Fantasy Baseball Questions Needed

Hello all.

I’m writing a column (unpaid) for a baseball web site. And we want to start answering fantasy baseball questions regarding prospects and players new to the majors.

I’ve asked our benevolent mods if I could attempt to ‘prime the question pump’ so to speak and get some questions here. They have graciously agreed.

Note that this is NOT an ‘Ask the XXX’ thread as I have to answer the questions for another site and therefore can’t answer them here. Serious questions, that is. I’ll be glad to answer oddball questions here.

So if anyone has any questions about baseball players in the minors or new to the majors please zing them my way at nwooley atsign pur period com and I’ll answer them to you directly and any that my editors think meet our rigorous standards (most of them as our standards are: can we print what they’ve written) we’ll run on the other site.

Thanks again for allowing me to do this, folks.

Now bring on the questions!

  • Jonathan ‘Desperate Columnist’ Chance

Dear Mr. Baseball person

I have a question.

I notice Cleveland has a player named Milton Bradley. I so much want to add him to my fantasy team based on his name alone, but need to be able to justify this decision. So what are his prospects.

I’m doing my first season of fantasy baseball and keep running into issues. Here are a couple dealing with prospects/rookies:

  • if a player is new and unlisted (not having any professional career), do you schedule a supplemental draft after the season opens?
  • there are limits to the number of times players can be demoted to the minor leagues in MLB; are there any limits to waivers in the fantasy league?
  • if a player ends up on the injured reserve or disabled list, what does a fantasy league team do?
  • any extra points for Rookie-of-the-Year award or getting to All-Star game?

deb2world – there are lots of baseball sources to find out about Milton Bradley, who the Indians acquired to replace free-agent CF Kenny Lofton last year. For a range of analyses of Bradley, I’d recommend the Indians discussion board at

Go Tribe!

I don’t know what kind of response you’ve been getting, but this is a good, fun thing you are doing. I’ll send a question directly.


I’ve been in a roto league for 10 years with little success to show for it. My question is: what are good predictive stats to look at for pitcher prospects.

Ah shite, I was sure I had posted to this thread like a week ago. Must have been that day I was having troubles with the ravenous post-eating hamsters. I knew I should have emailed it instead.

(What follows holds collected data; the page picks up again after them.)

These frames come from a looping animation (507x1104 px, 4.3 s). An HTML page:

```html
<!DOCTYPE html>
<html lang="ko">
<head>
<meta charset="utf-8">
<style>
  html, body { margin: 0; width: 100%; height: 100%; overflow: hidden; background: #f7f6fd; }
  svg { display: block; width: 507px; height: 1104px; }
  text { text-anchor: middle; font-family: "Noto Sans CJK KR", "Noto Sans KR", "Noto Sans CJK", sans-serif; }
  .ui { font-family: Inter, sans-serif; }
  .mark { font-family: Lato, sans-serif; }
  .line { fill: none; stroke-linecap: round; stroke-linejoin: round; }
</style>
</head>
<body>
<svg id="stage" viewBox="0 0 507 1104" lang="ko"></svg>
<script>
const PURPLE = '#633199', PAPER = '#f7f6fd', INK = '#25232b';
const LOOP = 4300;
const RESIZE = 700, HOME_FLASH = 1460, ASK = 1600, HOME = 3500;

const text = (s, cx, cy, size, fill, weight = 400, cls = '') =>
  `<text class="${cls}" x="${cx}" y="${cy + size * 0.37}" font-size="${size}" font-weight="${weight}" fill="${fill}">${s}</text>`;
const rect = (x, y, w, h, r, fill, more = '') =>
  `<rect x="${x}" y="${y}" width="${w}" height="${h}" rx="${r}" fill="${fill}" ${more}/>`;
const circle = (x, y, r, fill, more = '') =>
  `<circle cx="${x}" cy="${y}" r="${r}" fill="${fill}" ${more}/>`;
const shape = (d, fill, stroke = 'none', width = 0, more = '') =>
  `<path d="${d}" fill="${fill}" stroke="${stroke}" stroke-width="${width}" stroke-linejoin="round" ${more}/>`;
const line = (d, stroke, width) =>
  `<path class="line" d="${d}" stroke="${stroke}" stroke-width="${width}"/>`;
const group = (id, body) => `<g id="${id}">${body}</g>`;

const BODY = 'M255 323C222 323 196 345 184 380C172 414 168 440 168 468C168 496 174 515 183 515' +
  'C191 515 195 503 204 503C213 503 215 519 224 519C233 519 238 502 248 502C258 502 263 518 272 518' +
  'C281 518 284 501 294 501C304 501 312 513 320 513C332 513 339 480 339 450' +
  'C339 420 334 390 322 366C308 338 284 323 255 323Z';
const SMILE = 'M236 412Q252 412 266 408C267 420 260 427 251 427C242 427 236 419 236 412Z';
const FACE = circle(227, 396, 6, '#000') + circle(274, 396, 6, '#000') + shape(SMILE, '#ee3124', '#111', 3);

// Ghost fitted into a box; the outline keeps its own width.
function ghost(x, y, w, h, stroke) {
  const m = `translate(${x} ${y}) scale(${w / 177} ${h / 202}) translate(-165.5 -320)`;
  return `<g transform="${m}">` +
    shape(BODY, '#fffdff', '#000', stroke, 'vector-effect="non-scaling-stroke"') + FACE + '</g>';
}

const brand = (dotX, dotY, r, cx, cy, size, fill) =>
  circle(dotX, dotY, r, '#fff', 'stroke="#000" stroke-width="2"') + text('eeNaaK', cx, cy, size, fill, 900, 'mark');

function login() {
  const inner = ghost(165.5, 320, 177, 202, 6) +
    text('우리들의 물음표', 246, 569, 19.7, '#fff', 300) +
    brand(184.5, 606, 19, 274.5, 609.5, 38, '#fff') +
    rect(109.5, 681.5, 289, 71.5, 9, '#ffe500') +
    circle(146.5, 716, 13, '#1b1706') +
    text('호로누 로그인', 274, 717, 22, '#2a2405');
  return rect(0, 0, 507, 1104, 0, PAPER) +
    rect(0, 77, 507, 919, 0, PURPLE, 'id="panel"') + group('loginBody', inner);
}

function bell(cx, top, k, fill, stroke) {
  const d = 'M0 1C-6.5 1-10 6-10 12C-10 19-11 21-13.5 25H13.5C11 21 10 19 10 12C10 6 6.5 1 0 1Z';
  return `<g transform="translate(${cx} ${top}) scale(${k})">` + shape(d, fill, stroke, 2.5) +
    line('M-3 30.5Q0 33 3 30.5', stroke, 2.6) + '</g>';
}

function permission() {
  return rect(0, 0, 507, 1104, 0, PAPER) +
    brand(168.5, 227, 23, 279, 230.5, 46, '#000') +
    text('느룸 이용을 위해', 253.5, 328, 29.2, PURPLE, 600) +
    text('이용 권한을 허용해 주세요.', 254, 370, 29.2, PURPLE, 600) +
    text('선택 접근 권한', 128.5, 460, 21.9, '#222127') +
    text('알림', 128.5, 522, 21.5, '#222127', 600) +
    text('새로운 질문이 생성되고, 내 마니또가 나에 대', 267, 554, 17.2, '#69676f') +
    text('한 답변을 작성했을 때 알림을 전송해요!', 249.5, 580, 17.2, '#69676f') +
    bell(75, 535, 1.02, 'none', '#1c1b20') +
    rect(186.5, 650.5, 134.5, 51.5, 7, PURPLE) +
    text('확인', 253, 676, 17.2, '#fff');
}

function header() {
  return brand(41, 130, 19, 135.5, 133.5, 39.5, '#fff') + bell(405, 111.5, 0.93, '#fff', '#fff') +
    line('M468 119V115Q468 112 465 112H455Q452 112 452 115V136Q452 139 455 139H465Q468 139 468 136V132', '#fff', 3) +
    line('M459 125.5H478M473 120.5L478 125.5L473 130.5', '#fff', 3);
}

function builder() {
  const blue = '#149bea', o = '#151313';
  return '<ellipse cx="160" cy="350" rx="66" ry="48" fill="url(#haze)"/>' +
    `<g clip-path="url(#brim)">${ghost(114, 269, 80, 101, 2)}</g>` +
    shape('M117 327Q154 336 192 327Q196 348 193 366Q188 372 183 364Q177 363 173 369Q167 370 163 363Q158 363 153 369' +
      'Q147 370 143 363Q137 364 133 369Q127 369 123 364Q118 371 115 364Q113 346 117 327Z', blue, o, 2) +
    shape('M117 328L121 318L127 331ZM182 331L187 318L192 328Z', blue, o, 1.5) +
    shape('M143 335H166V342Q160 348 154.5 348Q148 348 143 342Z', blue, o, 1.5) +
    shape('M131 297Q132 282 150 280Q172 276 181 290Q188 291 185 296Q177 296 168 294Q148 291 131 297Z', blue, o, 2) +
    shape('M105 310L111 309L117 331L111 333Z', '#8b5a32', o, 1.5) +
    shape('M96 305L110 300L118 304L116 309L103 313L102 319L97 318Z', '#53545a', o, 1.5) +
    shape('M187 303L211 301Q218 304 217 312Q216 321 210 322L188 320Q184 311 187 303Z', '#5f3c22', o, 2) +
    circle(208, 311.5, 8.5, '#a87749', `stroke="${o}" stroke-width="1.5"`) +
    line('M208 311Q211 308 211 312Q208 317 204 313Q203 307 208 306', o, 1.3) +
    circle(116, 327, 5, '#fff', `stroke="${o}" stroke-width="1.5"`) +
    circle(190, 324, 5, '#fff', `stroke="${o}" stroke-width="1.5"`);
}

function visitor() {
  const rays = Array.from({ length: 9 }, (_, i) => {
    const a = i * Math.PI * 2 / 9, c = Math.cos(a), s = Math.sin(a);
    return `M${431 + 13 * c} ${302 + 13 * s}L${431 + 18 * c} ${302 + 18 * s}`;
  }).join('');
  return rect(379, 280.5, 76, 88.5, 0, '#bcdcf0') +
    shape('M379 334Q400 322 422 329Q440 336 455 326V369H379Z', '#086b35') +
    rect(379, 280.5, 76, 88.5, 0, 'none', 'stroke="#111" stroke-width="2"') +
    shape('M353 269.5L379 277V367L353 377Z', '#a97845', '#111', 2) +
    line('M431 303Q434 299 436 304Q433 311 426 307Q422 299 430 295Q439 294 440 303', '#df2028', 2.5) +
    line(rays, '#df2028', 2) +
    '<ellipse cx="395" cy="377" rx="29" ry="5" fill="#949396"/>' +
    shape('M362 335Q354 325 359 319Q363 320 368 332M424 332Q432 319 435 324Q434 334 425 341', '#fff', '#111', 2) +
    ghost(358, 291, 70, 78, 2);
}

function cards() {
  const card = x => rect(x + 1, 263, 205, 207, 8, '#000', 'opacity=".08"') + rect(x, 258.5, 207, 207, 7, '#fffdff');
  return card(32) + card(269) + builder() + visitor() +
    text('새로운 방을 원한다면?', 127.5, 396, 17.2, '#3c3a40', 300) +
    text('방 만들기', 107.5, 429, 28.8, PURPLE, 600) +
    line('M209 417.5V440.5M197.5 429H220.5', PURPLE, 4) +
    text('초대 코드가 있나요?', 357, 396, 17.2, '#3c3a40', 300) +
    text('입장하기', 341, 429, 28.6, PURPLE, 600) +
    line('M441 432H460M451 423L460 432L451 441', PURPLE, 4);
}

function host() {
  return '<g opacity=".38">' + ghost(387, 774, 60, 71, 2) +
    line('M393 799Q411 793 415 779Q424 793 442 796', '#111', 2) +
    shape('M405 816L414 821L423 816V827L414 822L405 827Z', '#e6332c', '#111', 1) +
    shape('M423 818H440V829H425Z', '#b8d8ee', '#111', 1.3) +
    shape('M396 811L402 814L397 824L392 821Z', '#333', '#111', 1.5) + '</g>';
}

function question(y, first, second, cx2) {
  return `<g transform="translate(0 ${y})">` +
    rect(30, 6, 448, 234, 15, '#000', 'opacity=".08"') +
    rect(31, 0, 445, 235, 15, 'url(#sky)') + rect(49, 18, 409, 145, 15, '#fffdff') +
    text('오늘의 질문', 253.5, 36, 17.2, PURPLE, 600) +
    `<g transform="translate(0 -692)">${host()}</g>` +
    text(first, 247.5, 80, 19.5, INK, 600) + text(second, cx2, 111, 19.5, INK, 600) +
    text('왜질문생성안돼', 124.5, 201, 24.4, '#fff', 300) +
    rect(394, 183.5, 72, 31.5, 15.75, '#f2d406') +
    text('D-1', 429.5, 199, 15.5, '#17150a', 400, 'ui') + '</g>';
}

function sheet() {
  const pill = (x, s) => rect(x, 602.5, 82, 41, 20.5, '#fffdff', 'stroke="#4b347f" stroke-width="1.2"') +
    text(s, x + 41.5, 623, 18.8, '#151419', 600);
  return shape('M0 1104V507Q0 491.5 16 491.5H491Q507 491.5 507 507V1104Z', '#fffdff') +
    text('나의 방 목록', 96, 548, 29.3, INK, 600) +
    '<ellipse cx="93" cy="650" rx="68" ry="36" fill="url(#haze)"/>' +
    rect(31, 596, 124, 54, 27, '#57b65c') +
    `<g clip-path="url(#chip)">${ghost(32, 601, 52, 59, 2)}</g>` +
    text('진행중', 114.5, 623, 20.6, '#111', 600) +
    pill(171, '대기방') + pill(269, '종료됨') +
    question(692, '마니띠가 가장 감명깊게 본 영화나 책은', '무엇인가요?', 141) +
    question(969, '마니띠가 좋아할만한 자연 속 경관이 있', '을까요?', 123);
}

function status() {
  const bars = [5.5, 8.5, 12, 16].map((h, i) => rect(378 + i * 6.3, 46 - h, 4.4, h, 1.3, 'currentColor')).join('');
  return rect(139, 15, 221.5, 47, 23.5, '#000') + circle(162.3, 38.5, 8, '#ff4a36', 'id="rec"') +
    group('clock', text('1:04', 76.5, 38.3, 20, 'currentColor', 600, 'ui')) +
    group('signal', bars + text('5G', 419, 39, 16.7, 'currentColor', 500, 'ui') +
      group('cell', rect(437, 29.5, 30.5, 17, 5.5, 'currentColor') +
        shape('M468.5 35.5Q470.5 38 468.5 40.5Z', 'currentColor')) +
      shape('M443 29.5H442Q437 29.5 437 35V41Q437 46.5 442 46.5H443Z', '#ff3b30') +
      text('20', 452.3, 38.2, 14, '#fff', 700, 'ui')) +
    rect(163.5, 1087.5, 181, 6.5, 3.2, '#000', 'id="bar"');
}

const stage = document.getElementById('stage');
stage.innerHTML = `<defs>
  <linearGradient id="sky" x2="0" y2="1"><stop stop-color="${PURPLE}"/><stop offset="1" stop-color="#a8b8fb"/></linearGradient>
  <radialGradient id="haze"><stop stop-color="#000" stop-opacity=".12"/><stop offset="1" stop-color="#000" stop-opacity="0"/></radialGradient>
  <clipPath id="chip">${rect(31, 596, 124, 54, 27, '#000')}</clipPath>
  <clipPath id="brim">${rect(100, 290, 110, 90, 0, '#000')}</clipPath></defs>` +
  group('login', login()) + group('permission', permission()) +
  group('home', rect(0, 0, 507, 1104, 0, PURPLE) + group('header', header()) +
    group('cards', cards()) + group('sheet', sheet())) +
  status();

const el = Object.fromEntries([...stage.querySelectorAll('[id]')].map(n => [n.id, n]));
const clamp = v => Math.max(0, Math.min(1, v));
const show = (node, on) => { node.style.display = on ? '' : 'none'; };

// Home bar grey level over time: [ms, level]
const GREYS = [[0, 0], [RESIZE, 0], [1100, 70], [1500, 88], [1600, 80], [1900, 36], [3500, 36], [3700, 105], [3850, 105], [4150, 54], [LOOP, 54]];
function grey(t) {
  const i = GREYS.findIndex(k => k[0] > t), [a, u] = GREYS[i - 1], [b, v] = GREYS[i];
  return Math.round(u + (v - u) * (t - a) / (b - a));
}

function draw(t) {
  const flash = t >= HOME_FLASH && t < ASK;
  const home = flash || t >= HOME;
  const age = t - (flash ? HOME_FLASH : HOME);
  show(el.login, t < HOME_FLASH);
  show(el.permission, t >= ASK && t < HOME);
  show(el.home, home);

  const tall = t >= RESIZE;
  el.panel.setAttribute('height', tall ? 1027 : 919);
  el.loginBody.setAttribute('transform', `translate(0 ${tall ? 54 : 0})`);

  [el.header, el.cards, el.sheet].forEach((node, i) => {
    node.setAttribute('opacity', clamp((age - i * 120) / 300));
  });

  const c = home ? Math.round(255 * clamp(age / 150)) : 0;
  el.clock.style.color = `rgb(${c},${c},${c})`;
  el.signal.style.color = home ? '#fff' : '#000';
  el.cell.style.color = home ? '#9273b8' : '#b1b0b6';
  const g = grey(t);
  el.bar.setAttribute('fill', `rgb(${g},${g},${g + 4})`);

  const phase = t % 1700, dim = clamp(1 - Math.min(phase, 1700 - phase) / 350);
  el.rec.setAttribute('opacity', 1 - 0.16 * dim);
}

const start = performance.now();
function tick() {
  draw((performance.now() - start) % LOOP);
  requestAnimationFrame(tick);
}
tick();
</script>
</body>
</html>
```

PatrickM, I’ve heard that the best way to evaluate pitching prospects, and a way that remains useful whether applied to minor or major league stats, is simply the K/BB ratio. The guys over at TSN, anyway, seem to love it.

Jonathan Chance, my questions have mostly to do with recent arrivals to the majors.

  1. Mark Prior – when will he be coming up, and is he as good as they say he is?
  2. Carlos Pena – yes or no? And what is going on with these 4 HRs; is this for real?
  3. The recent crop of much-heralded young third basemen. Burroughs, Ensberg, Blalock (I know they aren’t all exactly ‘prospects’), will any of them live up to the hype?

I can answer those questions for you.

  1. Prior will be up in early May – at the latest. We may see him sooner. He’s at least as good as they say he is. He may be better.

  2. Pena – yes. He’s been working out the kinks. He may slump now and then, but he’s the best bet for AL Rookie of the Year. And he will be a productive first baseman for a long time. He’s for real.

  3. [ Hi Opal] Ensberg has the best chance of producing this year (20 -25 HR, 70 -80 RBI), simply because his home field is such an extreme hitters’ park.

Blalock is capable of similiar numbers this year, but he won’t do it; he will produce them next year if Texas hasn’t traded him for pitching.

Any more than 10 HR from Burroughs this year would be a bonus. He average should start to climb soon. He hasn’t walked yet this season. If he starts to draw walks and, as a result, raise his OBP, we may see him moved into the two spot in the order – which might be a better place for him than sixth, which is where he has been hitting. In fact, moving him to the two spot might help his hitting. At sixth, he may be pressing because he feels he has to drive in runs; hitting second would allow him to relax and just try to get on base.

In the terms of career stats, Burroughs and Blalock should both blow away Ensberg. Blalock is close to producing a decent to high OPS now, and Burroughs will develop power over the next few years which will raise his OPS. In five to six years these guys will be two of the best offensive third basemen playing.
Be well,